Without natural enemies, the panda is free to carry out its business of endless bamboo eating. It is endangered, however, by the twin threats of poaching and deforestation. Isolated in its cool, damp mountain strongholds, the giant panda has developed thick fur and a bulky build to help it conserve energy.
The panda lives in mountains of Sichuan in southwest China, a remote part of the Tibetan plateau containing more plant and animal species than any temperate region in the world. Bamboo, a hardy treelike grass, thrives in this forbidding habitat. The giant panda depends almost totally on bamboo for nourishment, so it is at home among these mountains. The steep, inaccessible terrain is also a defensive advantage for an animal that can hardly to stop eating.
A female signals her readiness to mate by secreting a musky scent along known panda paths and by calling from high in trees. Several males may respond and all of them may mate with the female. A pregnant female seeks a den in a cave, bamboo thicket or at the base of a tree, lining it with wood chips of branches.
The single newborn cub is tiny, blind and naked, but grows quickly. After about a month, the mother resumes normal feeding, cradling the cub in the crook of her arm. Although weaned at about six months, the cub stays with its mother through the next breeding season. It leaves her the following spring in search of a good feeding area in which to establish its own home range.
The panda cannot waste energy patrolling a territory because bamboo, its main food, is so poor in nutrients. However, bamboo is plentiful within the panda’s range, so there is little call for confrontations over food. Males and females encounter each other only in spring to mate. Males meeting are almost as rare; these involve establishing rank in the breeding, process and are usually settled peacefully.
Unlike other large, grass eating animals such as cattle or deer, the giant panda lacks the special stomach compartments that help digestion by breaking down cellulose. Instead the panda must eat and eat, defecating frequently to make room for more bamboo. Constant eating consumes almost all of the panda’s time. Even naps are limited to about four hours, after which time the gut needs more bamboo to continue its job of supplying nutrients to the body. Where food is plentiful, the panda settles into a routine of eight hours feeding followed by four hours sleep.

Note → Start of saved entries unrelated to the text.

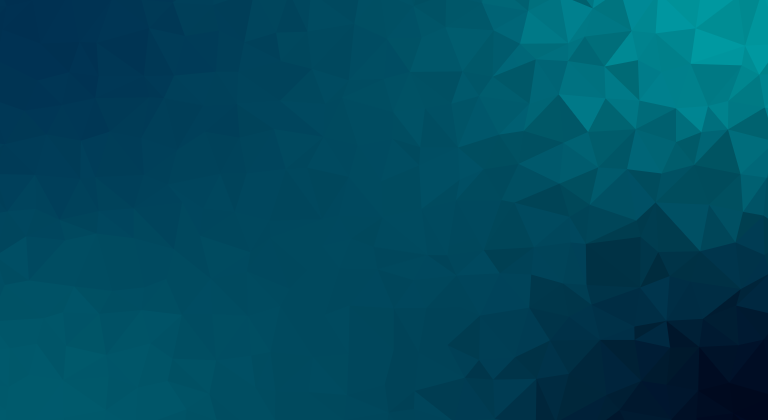
A WebGL 1 fragment shader for this background:

```glsl
precision highp float;
// Low-poly backdrop: a jittered grid is split into flat triangles, and each
// takes its tone from a soft field of four corner glows over deep teal.
// Edges are smoothed by blending the triangles by their coverage of the pixel.

#define ROWS 12.0          // grid cells per canvas height
#define JITTER 0.66        // vertex wander, in cells
#define SCATTER 0.075      // random shift of each facet's tone lookup
#define SHADE_CALM 0.015   // facet brightness spread on the left
#define SHADE_BOLD 0.12    // facet brightness spread on the right
#define TEAL vec3(0.0, 0.288, 0.37)
#define NAVY vec3(0.0, 0.19, 0.32)
#define LAGOON vec3(0.0, 0.355, 0.425)
#define TURQUOISE vec3(0.0, 0.58, 0.605)
#define ABYSS vec3(0.0, 0.03, 0.12)

uniform vec2 u_resolution;

vec2 hash2(vec2 p) {
  vec3 q = fract(p.xyx * vec3(0.1031, 0.1030, 0.0973));
  q += dot(q, q.yzx + 33.33);
  return fract((q.xx + q.yz) * q.zy);
}

float glow(vec2 p, vec2 center, vec2 radius) {
  vec2 q = (p - center) / radius;
  return exp(-dot(q, q));
}

// Smooth colour field; uv runs from 0 to 1 on both axes
vec3 field(vec2 uv) {
  vec3 c = TEAL;
  c = mix(c, NAVY, glow(uv, vec2(0.03, 0.97), vec2(0.29, 0.50)));
  c = mix(c, LAGOON, glow(uv, vec2(0.03, 0.02), vec2(0.27, 0.36)));
  c = mix(c, TURQUOISE, glow(uv, vec2(1.0, 1.0), vec2(0.33, 0.43)));
  return mix(c, ABYSS, glow(uv, vec2(1.0, 0.0), vec2(0.31, 0.41)));
}

vec2 vertex(vec2 id) {
  return id + JITTER * (hash2(id + 17.0) - 0.5);
}

float cross2(vec2 a, vec2 b) {
  return a.x * b.y - a.y * b.x;
}

// Signed distance to the line a-b, positive on its left
float side(vec2 p, vec2 a, vec2 b) {
  return cross2(b - a, p - a) / max(length(b - a), 0.001);
}

// Facet colour weighted by coverage, with the weight in alpha
vec4 facet(vec2 p, vec2 a, vec2 b, vec2 c, vec2 seed, float pixel) {
  float turn = sign(cross2(b - a, c - a));
  float inside = min(turn * side(p, a, b),
                 min(turn * side(p, b, c), turn * side(p, c, a)));
  float cover = clamp(0.5 + inside / pixel, 0.0, 1.0);

  vec2 aspect = vec2(u_resolution.x / u_resolution.y, 1.0);
  vec2 uv = (a + b + c) / (3.0 * ROWS * aspect);
  vec2 tone = hash2(seed + 71.0);
  float spread = mix(SHADE_CALM, SHADE_BOLD, smoothstep(0.45, 0.85, uv.x));
  vec3 color = field(uv + SCATTER * (tone - 0.5));
  color *= 1.0 + spread * (hash2(seed + 139.0).x - 0.5) * 2.0;
  return vec4(color, 1.0) * cover;
}

void main() {
  vec2 p = gl_FragCoord.xy / u_resolution.y * ROWS;
  float pixel = ROWS / u_resolution.y;
  vec2 home = floor(p);
  vec4 sum = vec4(field(gl_FragCoord.xy / u_resolution), 1.0) * 0.001;

  // Visit the nearby cells, each cut along its shorter diagonal
  for (int j = -1; j <= 1; j++) {
    for (int i = -1; i <= 1; i++) {
      vec2 id = home + vec2(float(i), float(j));
      vec2 a = vertex(id);
      vec2 b = vertex(id + vec2(1.0, 0.0));
      vec2 c = vertex(id + vec2(1.0, 1.0));
      vec2 d = vertex(id + vec2(0.0, 1.0));
      bool rising = distance(a, c) < distance(b, d);
      vec2 tip = rising ? c : d;
      vec2 root = rising ? a : b;
      sum += facet(p, a, b, tip, id, pixel);
      sum += facet(p, root, c, d, id + 0.5, pixel);
    }
  }
  gl_FragColor = vec4(sum.rgb / sum.a, 1.0);
}
```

The panda’s population has declined greatly, even during the last 20 years, largely through the effects of hunting and loss of habitat. However, legislation has helped establish more than a dozen preserves where pandas are strictly protected.